Asafetida is one of the oldest home remedies for toothache. It may help to treat toothaches and bleeding gums and keep the health of your gums and teeth intact.
Take a pinch of asafetida and add a tsp of lemon juice to it. Mix it and soak a cotton ball in it. Then place a cotton ball at the affected area till the time the pain has vanished.
It has antimicrobial properties that reduce swelling and pain. Take fresh guava leaves and chew them. Else you can use them as a mouthwash to lower the pain.
Apply a peppermint tea bag to the sore area in the mouth
Another natural home remedy for toothaches involves a peppermint tea bag. This household item can help numb and soothe the pain of a toothache. Start by resting the tea bag in a cup of hot water for about two minutes, then, remove it from the water and allow it to cool down. Put the bag in the freezer for an extra soothing effect. You can then apply the frozen tea bag to the sore area on your gum to help numb and soothe the pai
Vanilla extract is an antioxidant, which means it can help slow damage to your cells caused by bacteria. Additionally, most vanilla extracts contain a small amount of alcohol, which means they can be effective pain relievers.
Simply dab a few drops of vanilla extract onto a cotton ball (or your finger). Then, apply the extract directly to your toothache. This should help relieve a little pain – and it may even keep bacteria at bay until you can get to the dentist!
How to avoid toothache?
A good oral hygiene routine is your best bet for preventing toothache as well as other problems such as gum disease.
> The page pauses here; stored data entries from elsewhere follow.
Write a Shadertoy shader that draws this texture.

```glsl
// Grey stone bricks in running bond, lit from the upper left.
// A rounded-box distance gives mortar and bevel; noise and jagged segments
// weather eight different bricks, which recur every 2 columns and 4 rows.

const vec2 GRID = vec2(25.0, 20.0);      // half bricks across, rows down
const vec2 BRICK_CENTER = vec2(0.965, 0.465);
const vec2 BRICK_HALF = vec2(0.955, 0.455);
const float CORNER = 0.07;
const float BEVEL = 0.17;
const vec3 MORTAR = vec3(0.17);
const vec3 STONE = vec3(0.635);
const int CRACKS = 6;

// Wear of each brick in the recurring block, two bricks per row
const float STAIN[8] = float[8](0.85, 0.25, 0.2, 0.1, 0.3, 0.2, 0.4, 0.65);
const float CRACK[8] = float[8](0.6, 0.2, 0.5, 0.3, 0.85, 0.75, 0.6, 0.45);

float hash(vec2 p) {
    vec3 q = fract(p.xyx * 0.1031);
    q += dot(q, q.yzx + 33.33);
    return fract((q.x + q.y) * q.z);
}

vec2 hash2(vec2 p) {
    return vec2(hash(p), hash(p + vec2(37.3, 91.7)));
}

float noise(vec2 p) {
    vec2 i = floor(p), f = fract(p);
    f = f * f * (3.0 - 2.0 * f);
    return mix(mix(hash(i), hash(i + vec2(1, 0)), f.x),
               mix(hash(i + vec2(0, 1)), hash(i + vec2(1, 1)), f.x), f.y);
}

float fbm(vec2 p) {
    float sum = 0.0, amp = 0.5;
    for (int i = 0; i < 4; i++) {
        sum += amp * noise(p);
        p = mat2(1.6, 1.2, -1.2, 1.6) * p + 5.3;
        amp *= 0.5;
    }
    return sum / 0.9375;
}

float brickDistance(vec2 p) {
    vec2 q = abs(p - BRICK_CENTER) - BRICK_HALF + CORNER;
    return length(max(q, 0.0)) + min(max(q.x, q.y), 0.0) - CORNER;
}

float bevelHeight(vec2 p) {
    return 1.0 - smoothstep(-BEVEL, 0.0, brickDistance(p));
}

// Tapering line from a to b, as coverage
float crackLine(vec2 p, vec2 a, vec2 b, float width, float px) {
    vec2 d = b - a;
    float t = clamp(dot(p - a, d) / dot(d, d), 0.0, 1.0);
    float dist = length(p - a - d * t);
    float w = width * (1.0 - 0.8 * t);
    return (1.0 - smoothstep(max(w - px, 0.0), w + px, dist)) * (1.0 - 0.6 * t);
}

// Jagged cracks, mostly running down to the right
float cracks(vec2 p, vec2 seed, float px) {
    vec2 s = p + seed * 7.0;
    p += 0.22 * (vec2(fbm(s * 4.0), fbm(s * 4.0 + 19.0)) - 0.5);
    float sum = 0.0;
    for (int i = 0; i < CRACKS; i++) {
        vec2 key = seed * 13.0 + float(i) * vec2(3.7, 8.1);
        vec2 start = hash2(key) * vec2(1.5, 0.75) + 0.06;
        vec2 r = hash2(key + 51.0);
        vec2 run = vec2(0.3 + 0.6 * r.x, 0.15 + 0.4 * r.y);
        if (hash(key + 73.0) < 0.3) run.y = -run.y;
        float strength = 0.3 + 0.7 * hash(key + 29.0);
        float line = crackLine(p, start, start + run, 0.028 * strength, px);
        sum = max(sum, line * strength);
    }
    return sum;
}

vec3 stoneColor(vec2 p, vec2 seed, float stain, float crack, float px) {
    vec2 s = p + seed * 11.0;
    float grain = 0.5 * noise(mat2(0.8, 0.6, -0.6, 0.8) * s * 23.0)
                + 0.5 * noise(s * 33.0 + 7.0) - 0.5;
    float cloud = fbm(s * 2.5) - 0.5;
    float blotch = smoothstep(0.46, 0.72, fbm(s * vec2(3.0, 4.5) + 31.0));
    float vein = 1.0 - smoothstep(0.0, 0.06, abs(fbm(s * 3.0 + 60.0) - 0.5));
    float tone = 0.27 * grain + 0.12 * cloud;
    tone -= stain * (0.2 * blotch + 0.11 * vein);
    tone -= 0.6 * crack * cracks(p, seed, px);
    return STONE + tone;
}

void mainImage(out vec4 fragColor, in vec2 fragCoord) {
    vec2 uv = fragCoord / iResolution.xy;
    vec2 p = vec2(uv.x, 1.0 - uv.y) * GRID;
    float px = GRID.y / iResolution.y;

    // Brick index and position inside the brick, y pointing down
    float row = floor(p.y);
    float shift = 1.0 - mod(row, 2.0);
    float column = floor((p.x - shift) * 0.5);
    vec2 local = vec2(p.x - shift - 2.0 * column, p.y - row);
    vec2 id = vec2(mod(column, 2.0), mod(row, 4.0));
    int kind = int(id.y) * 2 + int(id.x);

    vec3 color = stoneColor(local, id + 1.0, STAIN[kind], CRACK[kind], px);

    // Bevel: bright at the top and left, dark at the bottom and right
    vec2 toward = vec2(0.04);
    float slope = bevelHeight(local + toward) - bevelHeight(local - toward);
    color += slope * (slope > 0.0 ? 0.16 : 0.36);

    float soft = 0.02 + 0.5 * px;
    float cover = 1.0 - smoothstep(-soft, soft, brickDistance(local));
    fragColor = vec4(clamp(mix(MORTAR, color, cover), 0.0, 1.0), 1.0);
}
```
This includes:
- Brushing your teeth twice a day for at least two minutes each time using a fluoride toothpaste
- Cleaning between your teeth every day using floss, dental tape or interdental brushes to remove food and plaque
- Using a fluoride mouthwash at a time when you’re not brushing to help remove plaque
You should also see your dentist for regular check-ups as often as they recommend – you may need more frequent appointments if you have a problem your dentist wants to keep an eye on, or they may advise you to come back in a year’s time.
Also consider giving up smoking if you’re a smoker, since cigarette smoke may make some dental problems worse. And it’s important to eat as healthily as possible, with limited amounts of sugary foods and drinks.
As some sporting activities carry a risk of injury – including damaging a tooth, losing a filling, breaking a tooth or even losing a tooth altogether – it’s also a good idea to wear a protective dental guard or protective headgear while playing to help prevent problems. Your dentist can advise you about suitable gum shields, depending on your activity.